We’re in a “Perfect Storm” for Business Succession Planning

As part of the segment I’m doing on Business Succession Planning, I want to share planning tips I recently presented at Bank of America’s Business Owner Conference. It was easy for me to relate to the audience of business owners, as I grew up in a family business. I understand the attachment they feel to their business, and the reluctance to plan for the day they are no longer here to run it. For people who wake up every day with entrepreneurial energy, it’s hard to imagine the day when someone else is in the captain’s chair. But if business succession planning is done carefully, it will address not only the financial aspects of the transition, but also the psychological aspects. Indeed, it’s the psychological aspects that usually produce the greater challenge.

Why is now the “Perfect Storm” for such planning? Ever since the COVID pandemic, I’ve noticed a heightened awareness of our mortality. Many who behaved as if they’ll live forever began to realize that one day they’ll be gone. As I often say, it’s a WHEN, not an IF, you’re no longer here to run the business. And for those who feel “indispensable,” I often respond with the Charles DeGaulle quote: “Cemeteries are full of indispensable people.”

Therefore, now is the time that more and more business owners are seeking advice on planning tools to pass on their business in the most tax-efficient and family-efficient way. To summarize these tools, I prepared a PowerPoint with seven ideas for business owners to consider. Click on this LINK to review my Bank of America presentation.

Business Succession Planning is not a “one size fits all” endeavor. Each family needs to create the structure that’s the right fit. In my speech, I hit the highlights of “squeeze & freeze” planning techniques, such as Defective Grantor Trusts, 678 Trusts, and SLATs. In addition to locking in the doubled estate tax exemption before it sunsets in half (on December 31, 2025—only three years from now), these trusts also protect all future appreciation from the 40% estate tax. Unless you plan around the estate tax hit, the federal government is your 40% silent partner in your business. Passing business ownership into trusts not only saves tax, but it also protects the business from an owner’s creditors and divorce. Moreover, by using trusts to own the business, you can also carefully select the trustee who will oversee the management of the business when you are gone.

In addition to addressing business ownership, management, and taxes, the plan needs to also address family dynamics. A skilled consultant can help the family navigate the process, doing it in a way that strengthens communication among family members and builds trust.
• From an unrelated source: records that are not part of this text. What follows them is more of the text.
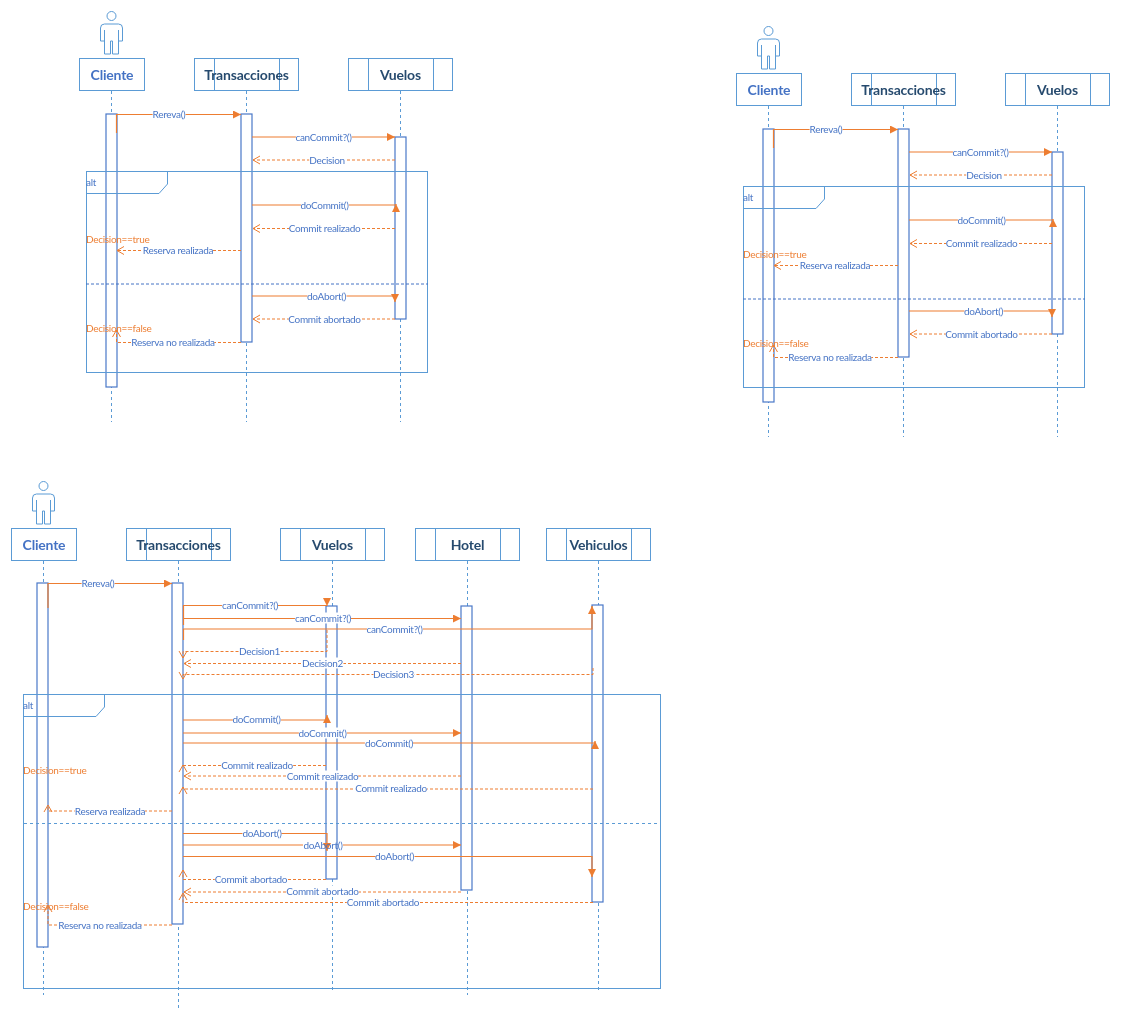
<!DOCTYPE html>
<html lang="es">
<head>
<meta charset="utf-8">
<title>Diagramas de secuencia: transacciones</title>
<style>
:root {
  --paper: #ffffff;
  --outline: #5b9bd5;
  --bar: #4a78c8;
  --label: #4472c4;
  --heading: #264a6e;
  --arrow: #ed7d31;
}
* { box-sizing: border-box; }
html, body { margin: 0; }
body {
  position: relative;
  width: 1121px;
  height: 1025px;
  overflow: hidden;
  background: var(--paper);
  font: 10px/11px Lato, "Open Sans", sans-serif;
  letter-spacing: -0.3px;
  color: var(--label);
}
.diagram { position: absolute; }
.flight { width: 464px; height: 440px; left: 0; top: 0; }
.flight.second { left: 657px; top: 15px; }
.full-trip { width: 680px; height: 1025px; left: 0; top: 0; }
.diagram svg { position: absolute; left: 0; top: 0; width: 100%; height: 100%; overflow: visible; }
.participant, .actor, .message, .guard {
  position: absolute;
  left: calc(var(--x) * 1px);
  top: calc(var(--y) * 1px);
  white-space: nowrap;
}
.participant, .actor {
  display: flex;
  align-items: center;
  justify-content: center;
  height: 33px;
  border: 1px solid var(--outline);
  background: var(--paper);
  font-size: 14px;
  line-height: 18px;
  font-weight: 700;
  letter-spacing: -0.2px;
}
.actor { width: 66px; }
.participant { width: 105px; color: var(--heading); }
.participant::before, .participant::after {
  content: "";
  position: absolute;
  top: 0;
  bottom: 0;
  border-left: 1px solid var(--outline);
}
.participant::before { left: 19px; }
.participant::after { right: 18px; }
.participant span { position: relative; z-index: 1; }
.message { transform: translate(-50%, -50%); background: var(--paper); }
.message.over-arrow { background: none; }
.guard { transform: translateY(-50%); }
.condition { color: var(--arrow); }
.lifeline { fill: none; stroke: var(--outline); stroke-dasharray: 3 3; }
.activation { fill: var(--paper); stroke: var(--bar); stroke-width: 1.2; }
.frame { fill: none; stroke: var(--outline); }
.tab { fill: var(--paper); stroke: var(--outline); }
.divider { fill: none; stroke: var(--label); stroke-dasharray: 3 2; }
.person { fill: var(--paper); stroke: var(--outline); }
.call { fill: none; stroke: var(--arrow); stroke-width: 1.2; marker-end: url(#solid-head); }
.call-part { fill: none; stroke: var(--arrow); stroke-width: 1.2; }
.reply { fill: none; stroke: var(--arrow); stroke-dasharray: 3 2; marker-end: url(#open-head); }
</style>
</head>
<body>

<section class="diagram flight" aria-label="Reserva de vuelo">
  <svg aria-hidden="true">
    <defs>
      <marker id="solid-head" markerUnits="userSpaceOnUse" markerWidth="9" markerHeight="9" refX="8" refY="4" orient="auto">
        <path d="M0 0L8 4L0 8Z" fill="#ed7d31"/>
      </marker>
      <marker id="open-head" markerUnits="userSpaceOnUse" markerWidth="9" markerHeight="10" refX="1" refY="5" orient="auto" overflow="visible">
        <path d="M-6 1L1 5L-6 9" fill="none" stroke="#ed7d31"/>
      </marker>
      <g id="person" class="person">
        <circle cx="0" cy="16" r="4.5"/>
        <path d="M-7 24H7Q11 24 11 28V41H7V54H1V41H-1V54H-7V41H-11V28Q-11 24 -7 24Z"/>
        <path d="M-7 30V41M7 30V41"/>
      </g>
      <g id="flight-sequence">
        <use href="#person" x="111.5"/>
        <path class="lifeline" d="M111.5 91V422M246.5 91V422M400.5 91V422"/>
        <g class="activation">
          <rect x="106" y="114" width="11" height="273"/>
          <rect x="241" y="114" width="11" height="228"/>
          <rect x="395" y="137" width="11" height="182"/>
        </g>
        <rect class="frame" x="86.5" y="171.5" width="341" height="201"/>
        <path class="frame" d="M86.5 193.5H159L167.5 184V171.5"/>
        <path class="divider" d="M86 284H428"/>
        <g class="call">
          <path d="M116.5 133V114.5H241"/>
          <path d="M252 137H395"/>
          <path d="M252 205H396V204"/>
          <path d="M252 296H395V302"/>
        </g>
        <path class="reply" d="M395 160H253"/>
        <path class="reply" d="M395 228.5H253"/>
        <path class="reply" d="M241 250.5H117"/>
        <path class="reply" d="M395 319H253"/>
        <path class="reply" d="M241 342.5H116.5V330"/>
      </g>
    </defs>
    <use href="#flight-sequence"/>
  </svg>
  <div class="actor" style="--x:79;--y:58">Cliente</div>
  <div class="participant" style="--x:194;--y:58"><span>Transacciones</span></div>
  <div class="participant" style="--x:348;--y:58"><span>Vuelos</span></div>
  <span class="message" style="--x:169;--y:114">Rereva()</span>
  <span class="message" style="--x:323.5;--y:137">canCommit?()</span>
  <span class="message" style="--x:327;--y:160">Decision</span>
  <span class="guard" style="--x:86;--y:182">alt</span>
  <span class="message" style="--x:324.5;--y:205">doCommit()</span>
  <span class="message" style="--x:324.5;--y:228">Commit realizado</span>
  <span class="guard condition" style="--x:86;--y:239">Decision==true</span>
  <span class="message" style="--x:178;--y:250">Reserva realizada</span>
  <span class="message" style="--x:326.5;--y:296">doAbort()</span>
  <span class="message" style="--x:324.5;--y:319">Commit abortado</span>
  <span class="guard condition" style="--x:86;--y:328">Decision==false</span>
  <span class="message" style="--x:173;--y:342">Reserva no realizada</span>
</section>

<section class="diagram flight second" aria-label="Reserva de vuelo, segunda vista">
  <svg aria-hidden="true"><use href="#flight-sequence"/></svg>
  <div class="actor" style="--x:79;--y:58">Cliente</div>
  <div class="participant" style="--x:194;--y:58"><span>Transacciones</span></div>
  <div class="participant" style="--x:348;--y:58"><span>Vuelos</span></div>
  <span class="message" style="--x:169;--y:114">Rereva()</span>
  <span class="message" style="--x:323.5;--y:137">canCommit?()</span>
  <span class="message" style="--x:327;--y:160">Decision</span>
  <span class="guard" style="--x:86;--y:182">alt</span>
  <span class="message" style="--x:324.5;--y:205">doCommit()</span>
  <span class="message" style="--x:324.5;--y:228">Commit realizado</span>
  <span class="guard condition" style="--x:86;--y:239">Decision==true</span>
  <span class="message" style="--x:178;--y:250">Reserva realizada</span>
  <span class="message" style="--x:326.5;--y:296">doAbort()</span>
  <span class="message" style="--x:324.5;--y:319">Commit abortado</span>
  <span class="guard condition" style="--x:86;--y:328">Decision==false</span>
  <span class="message" style="--x:173;--y:342">Reserva no realizada</span>
</section>

<section class="diagram full-trip" aria-label="Reserva de vuelo, hotel y vehiculo">
  <svg aria-hidden="true">
    <use href="#person" x="43.5" y="470"/>
    <path class="lifeline" d="M43.5 561V995M178.5 561V1010M332.5 561V990M467.5 561V995M598.5 561V990"/>
    <g class="activation">
      <rect x="37" y="583" width="11" height="364"/>
      <rect x="172" y="583" width="11" height="341"/>
      <rect x="326" y="606" width="11" height="273"/>
      <rect x="461" y="606" width="11" height="284"/>
      <rect x="592" y="605" width="11" height="297"/>
    </g>
    <rect class="frame" x="23.5" y="694.5" width="637" height="294"/>
    <path class="frame" d="M23.5 716.5H96L104.5 707V694.5"/>
    <path class="lifeline" d="M24 823.5H661"/>
    <path class="call" d="M48 608V583.5H172"/>
    <g class="call">
      <path d="M183.5 625V605.5H327V606"/>
      <path d="M183 618.5H461"/>
      <path d="M183.5 640V629H592V606"/>
    </g>
    <path class="reply" d="M327 630V651.5H183V658"/>
    <path class="reply" d="M461 663.5H184"/>
    <path class="reply" d="M593 668V674.5H183V679"/>
    <g class="call">
      <path d="M183 720H327V715"/>
      <path d="M183 733H461"/>
      <path d="M183 743H595V741"/>
    </g>
    <path class="reply" d="M326 765.5H183V765"/>
    <path class="reply" d="M461 776H184"/>
    <path class="reply" d="M593 789H183V787"/>
    <path class="reply" d="M172 811H48V805"/>
    <path class="call" d="M183 833.5H327V851"/>
    <path class="call-part" d="M183 845H303"/>
    <path class="call" d="M343 845H461"/>
    <path class="call" d="M183 856.5H592V877"/>
    <path class="reply" d="M326 879.5H183V870"/>
    <path class="reply" d="M461 892H184"/>
    <path class="reply" d="M593 902.5H183V893"/>
    <path class="reply" d="M172 925H48V905"/>
  </svg>
  <div class="actor" style="--x:11;--y:528">Cliente</div>
  <div class="participant" style="--x:126;--y:528"><span>Transacciones</span></div>
  <div class="participant" style="--x:280;--y:528"><span>Vuelos</span></div>
  <div class="participant" style="--x:415;--y:528"><span>Hotel</span></div>
  <div class="participant" style="--x:546;--y:528"><span>Vehiculos</span></div>
  <span class="message" style="--x:98;--y:583">Rereva()</span>
  <span class="message" style="--x:250;--y:605">canCommit?()</span>
  <span class="message" style="--x:323;--y:618">canCommit?()</span>
  <span class="message" style="--x:394.5;--y:629">canCommit?()</span>
  <span class="message" style="--x:259.5;--y:651">Decision1</span>
  <span class="message" style="--x:322.5;--y:663">Decision2</span>
  <span class="message" style="--x:393.5;--y:674">Decision3</span>
  <span class="guard" style="--x:23;--y:705">alt</span>
  <span class="message" style="--x:256.5;--y:719">doCommit()</span>
  <span class="message" style="--x:322.5;--y:733">doCommit()</span>
  <span class="message" style="--x:389;--y:743">doCommit()</span>
  <span class="message" style="--x:257;--y:765">Commit realizado</span>
  <span class="guard condition" style="--x:23;--y:770">Decision==true</span>
  <span class="message" style="--x:322.5;--y:776">Commit realizado</span>
  <span class="message" style="--x:391;--y:788">Commit realizado</span>
  <span class="message" style="--x:110;--y:811">Reserva realizada</span>
  <span class="message" style="--x:262;--y:833">doAbort()</span>
  <span class="message over-arrow" style="--x:323;--y:845">doAbort()</span>
  <span class="message" style="--x:394.5;--y:856">doAbort()</span>
  <span class="message" style="--x:251;--y:879">Commit abortado</span>
  <span class="message" style="--x:322.5;--y:891">Commit abortado</span>
  <span class="message" style="--x:383;--y:902">Commit abortado</span>
  <span class="guard condition" style="--x:23;--y:906">Decision==false</span>
  <span class="message" style="--x:100;--y:925">Reserva no realizada</span>
</section>

</body>
</html>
As family consultant Tom Rogerson wisely says: “A strong business won’t sustain a family, but a strong family will sustain a business.” You can’t effectively plan for a family business’ continuity without also planning for family continuity. In addition, the family business is typically inextricably woven into the family’s identity. Letting go of a family business leaves a void in a family’s identity. It also leaves a void in the founder’s self-image and can have a profound effect on self-esteem. Therefore, the plan also needs to help the family “fill the gap” when business ownership and/or management changes hands.

A final note: now is the perfect time to start. Those who are waiting until “the time is right” are often caught by life’s surprises. As Tom Rogerson says, “It’s rarely too early to plan, but frequently too late.” Similarly, life insurance producer Todd Healy confirms: “Five years too early is better than five minutes too late.” Healy analogizes to having an antidote already on hand in case you get a snakebite: “If you don’t have a snakebite kit on hand, by the time you get bitten by a snake, it’s already too late.” A word to the wise: don’t wait until the snake bites to have a kit in place.

I will continue to build on all these themes as we delve deeper into the world of business succession planning. Starting next week, we’ll explore real life stories of business-owning families. I look forward to sharing lessons we can learn from those who did it right, as well as those who didn’t.

Marvin E. Blum

Marvin Blum speaking at Bank of America’s Business Owner Conference on the “Perfect Storm” for Business Succession Planning.